A.J. Ramos emerged from the dugout in highlighter-pink cleats and began his steady hop to the bullpen just as he does before every game. But suddenly, he stopped.
The Marlins closer looked to his right, toward the seats behind home plate. Toward the saltwater fish tanks. Toward his mother, Cynthia.
She rarely made it to games in Miami, but today was different. It was Mother’s Day 2016, and A.J. had flown his whole family — mom, dad, brother, sister and grandmother — in from Texas to have the chance to see him pitch. He looked at them, smiled, waved and continued his trot to right field.
For Cynthia, it was important to be there. Not only because A.J. might pitch but because her own mom never could be there. Nieves Cortez, mother to Cynthia and 12 other children, died from leukemia at 45. Cynthia was just 12.
But on Sunday against the Braves, Cynthia, 52, will be in Miami for Mother’s Day again. She’ll be able to sit with her husband, Alejandro, and watch A.J. — her Little League starter turned major-league All-Star — trot onto the field clad in pink for the second consecutive year. She’ll be able to soak in the success again that her own mother never could.
And she’ll be forced to reflect on her relationship with A.J. now that they’re 1,500 miles apart.
But, boy, do they have memories. So many memories. Memories of success and failure, of argument and elation, all providing support for a son whose mom can do no wrong and a mom whose son is still just that — her son — despite his success.
“To me, he’s A.J.,” she said. “He’s my baby boy.”
Now, let’s go back. Because understanding A.J.’s relationship with his mom starts with understanding those memories, and those memories start with A.J. being about 3 years old at one of his father’s softball games.
While his dad was playing, he asked his mom repeatedly to run around the bases. She said no since the game was still being played.
After the game, he asked again when the players were shaking hands. She said that when they were done, he could go. And so he did, sliding into second, third and home before sprinting back to the family’s car coated in clay and radiating dust.
“Did you see that?” he asked his mom through a smile. “I did a home run.”
“I did, baby,” she answered. “That was awesome.”
Fast forward about 12 years. A.J. was struggling on the mound in a summer-league game during high school when his father, who was also his coach, emerged from the dugout.
“Go to the dugout,” his father ordered. “If you’re not gonna pitch right, just sit down. Better yet, go home.”
In the car with his mom, A.J. wouldn’t smile. He was always hard on himself, but on that day it was worse than usual. So his mom tried to brighten the mood.

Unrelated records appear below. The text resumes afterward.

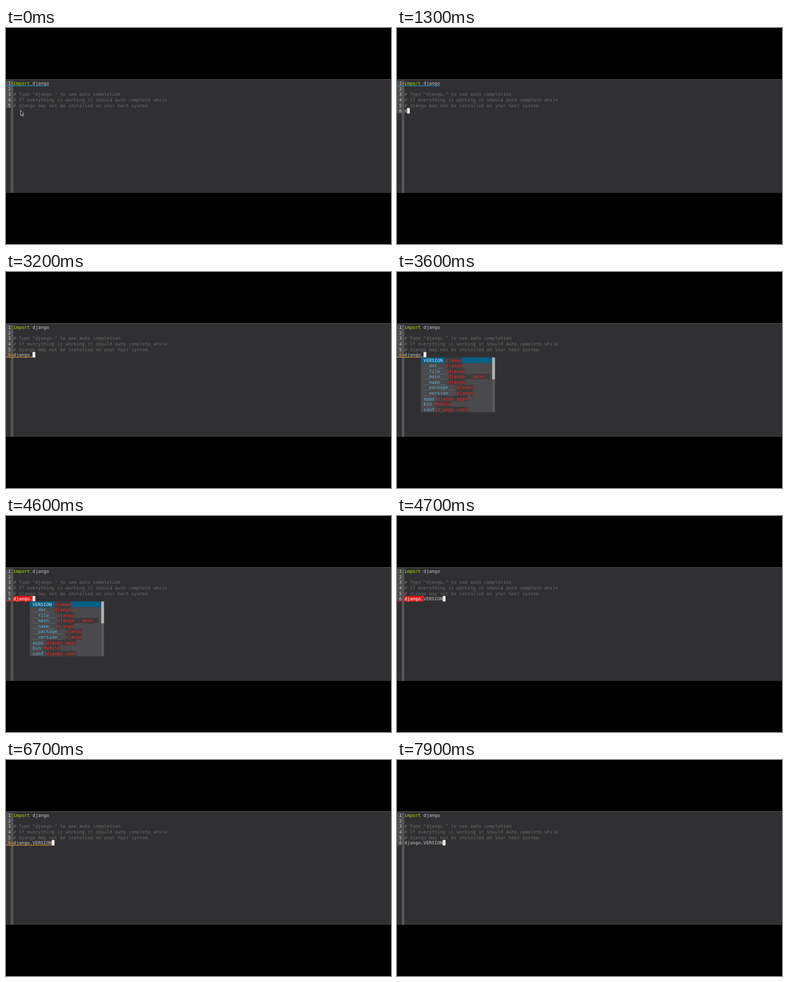
These frames come from a looping animation (600x338 px, 8 s). An HTML page:

```html
<!DOCTYPE html>
<html lang="en">
<head>
<meta charset="utf-8">
<title>Editor completion</title>
<style>
html, body { margin: 0; width: 100%; height: 100%; overflow: hidden; background: #000; }
svg { display: block; width: 100vw; height: 100vh; }
text {
  font: 7.11px "DejaVu Sans Mono", "Liberation Mono", monospace;
  white-space: pre;
  text-rendering: geometricPrecision;
}
</style>
</head>
<body>
<svg id="stage" viewBox="0 0 600 338"></svg>
<script>
const LOOP = 8000, CW = 4.28, LH = 8.56, LEFT = 11.4, TOP = 82.4;
const stage = document.getElementById('stage');
const C = {
  bg: '#302f31', gutter: '#4d4d4d', fringe: '#565656', fg: '#c6c6c6', comment: '#6a6a6a',
  green: '#a1db00', cyan: '#1f9fc4', red: '#e01b1b', amber: '#e0992e', cursor: '#eeeeee'
};

const col = n => LEFT + n * CW;
const row = n => TOP + n * LH;

function add(tag, attrs, parent = stage) {
  const el = document.createElementNS('http://www.w3.org/2000/svg', tag);
  for (const k in attrs) el.setAttribute(k, attrs[k]);
  return parent.appendChild(el);
}
const group = () => add('g', {});
const rect = (x, y, width, height, fill, parent) => add('rect', { x, y, width, height, fill }, parent);
function label(str, x, line, fill, style = {}, parent) {
  const el = add('text', { x, y: row(line) + 6.9, fill, ...style }, parent);
  el.textContent = str;
  return el;
}
const show = (el, on) => el.setAttribute('visibility', on ? 'visible' : 'hidden');
const bold = { 'font-weight': 700 }, italic = { 'font-style': 'italic' };

// Editor window
rect(0, 80, 600, 178, C.bg);
rect(0, 80, 600, 1.2, '#454446');
rect(0, TOP, 7.5, 5 * LH, C.gutter);
rect(7.5, TOP, 3.9, 258 - TOP, C.fringe);
for (let i = 0; i < 5; i++) label(i + 1, 3.3, i, C.fg, italic);

label('import', col(0), 0, C.green, bold);
label('django', col(7), 0, C.fg);
['# Type "django." to see auto completion',
 '# If everything is working it should auto complete while',
 '# django may not be installed on your host system'
].forEach((s, i) => label(s, col(0), i + 2, C.comment, italic));

const unused = group();
rect(0, row(1) - 0.9, col(13), 0.9, C.cyan, unused);
label('»', 7.4, 0, C.amber, bold, unused);

// Line being typed
const line6 = group();
rect(0, row(5), 7.5, LH, C.gutter, line6);
const number = label('6', 3.3, 5, C.fg, italic, line6);
const marker = label('»', 7.4, 5, C.red, bold, line6);
const rule = rect(0, row(6) - 0.9, 10, 0.9, C.amber, line6);
const errorBox = rect(col(0), row(5), 0, LH, C.red, line6);
const errorText = label('', col(0), 5, '#fff', bold, line6);
const code = label('', col(0), 5, C.fg, {}, line6);
const cursor = rect(0, row(5), CW, LH, C.cursor);

// Completion list
const popup = group();
const items = [
  ['VERSION', 'django'], ['__doc__', 'django'], ['__file__', 'django'],
  ['__main__', 'django.__main__'], ['__name__', 'django'], ['__package__', 'django'],
  ['__version__', 'django'], ['apps', 'django.apps'], ['bin', 'Module'], ['conf', 'django.conf']
];
rect(col(6), row(6), 26 * CW, 10 * LH, '#4a494b', popup);
rect(col(6), row(6), 26 * CW, LH, '#005f87', popup);
rect(col(32), row(6), CW, 10 * LH, '#5a5a5a', popup);
rect(col(32), row(6), CW, 4 * LH, '#b2b2b2', popup);
items.forEach(([name, note], i) => {
  const at = col(8 + name.length);
  rect(at, row(6 + i), note.length * CW, LH, '#3a393b', popup);
  label(name, col(7), 6 + i, i ? '#5fafd7' : '#d0e4ee', bold, popup);
  label(note, at, 6 + i, '#ef2929', bold, popup);
});

// Mouse pointer
const pointer = add('path', {
  d: 'M22.7 128.8V137l1.8-1.7 1.3 2.8 1.3-.6-1.3-2.7h2.4Z',
  fill: '#222', stroke: '#ddd', 'stroke-width': 0.7
});

// Each track lists [start time, value]
const tracks = {
  typed: [[0, ''], [1300, 'd'], [1800, 'dj'], [1900, 'dja'], [2000, 'djan'], [2100, 'djang'],
    [2300, 'django'], [3100, 'django.'], [4700, 'django.VERSION']],
  cursor: [[0, 0], [400, 1], [900, 0], [1300, 1], [2900, 0], [3100, 1], [4200, 0], [4600, 1],
    [5300, 0], [5700, 1], [6100, 0], [6700, 1], [7300, 0], [7900, 1]],
  error: [[0, 0], [1900, 2], [3200, 0], [4000, 7], [5100, 0]],
  warn: [[0, 0], [3200, 1], [4000, 0], [5600, 1], [7000, 0]]
};
const at = (name, t) => tracks[name].filter(k => k[0] <= t).pop()[1];

function draw(t) {
  const typed = at('typed', t), bad = at('error', t), warn = at('warn', t);
  const flag = bad ? C.red : C.amber;
  show(unused, t < 3200);
  show(pointer, t < 1300);
  show(line6, t >= 1300);
  show(popup, t >= 3600 && t < 4700);

  errorBox.setAttribute('width', bad * CW);
  errorText.textContent = typed.slice(0, bad);
  code.textContent = typed.slice(bad);
  code.setAttribute('x', col(bad));
  number.setAttribute('fill', warn ? C.amber : C.fg);
  marker.setAttribute('fill', flag);
  marker.setAttribute('opacity', bad || warn ? 1 : 0);
  rule.setAttribute('fill', flag);
  rule.setAttribute('width', warn ? col(typed.length) : bad ? LEFT : 0);

  cursor.setAttribute('x', col(typed.length));
  show(cursor, at('cursor', t));
}

const start = performance.now();
function tick() {
  draw((performance.now() - start) % LOOP);
  requestAnimationFrame(tick);
}
tick();
</script>
</body>
</html>
```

“It’s OK baby,” she told him. “Sometimes I can’t stand your coach.”
“Mom,” A.J. answered, “that’s your husband.”
“That’s right, baby,” she said back. “That’s why I can say that.”
Fast forward another 15 years to right now, Mother’s Day 2017, when Cynthia will gather with the rest of the Ramos family to watch A.J. hopefully pitch again. She remembers when he was 6 and told her that some day he was going to play “with the big guys.”
And even though he’s been in the majors since 2012, seeing him pitch in person never gets old. Seeing his mom in the stands doesn’t get old for A.J. either.
“They don’t come out much,” he said of his family, “but when they do, it’s always special because they’re realizing that the dream has come true, and I’m actually doing what I set out to do since I was a kid.”
Meanwhile, his mother said the best gift he could give her on Mother’s Day would be a save — which would be his first since April 22 and fourth of the season. But even without it, it’ll still be Mother’s Day, and she’s still his mother.
“I’m just gonna be happy to see my son,” Cynthia said. “I’m always crying when I leave him.”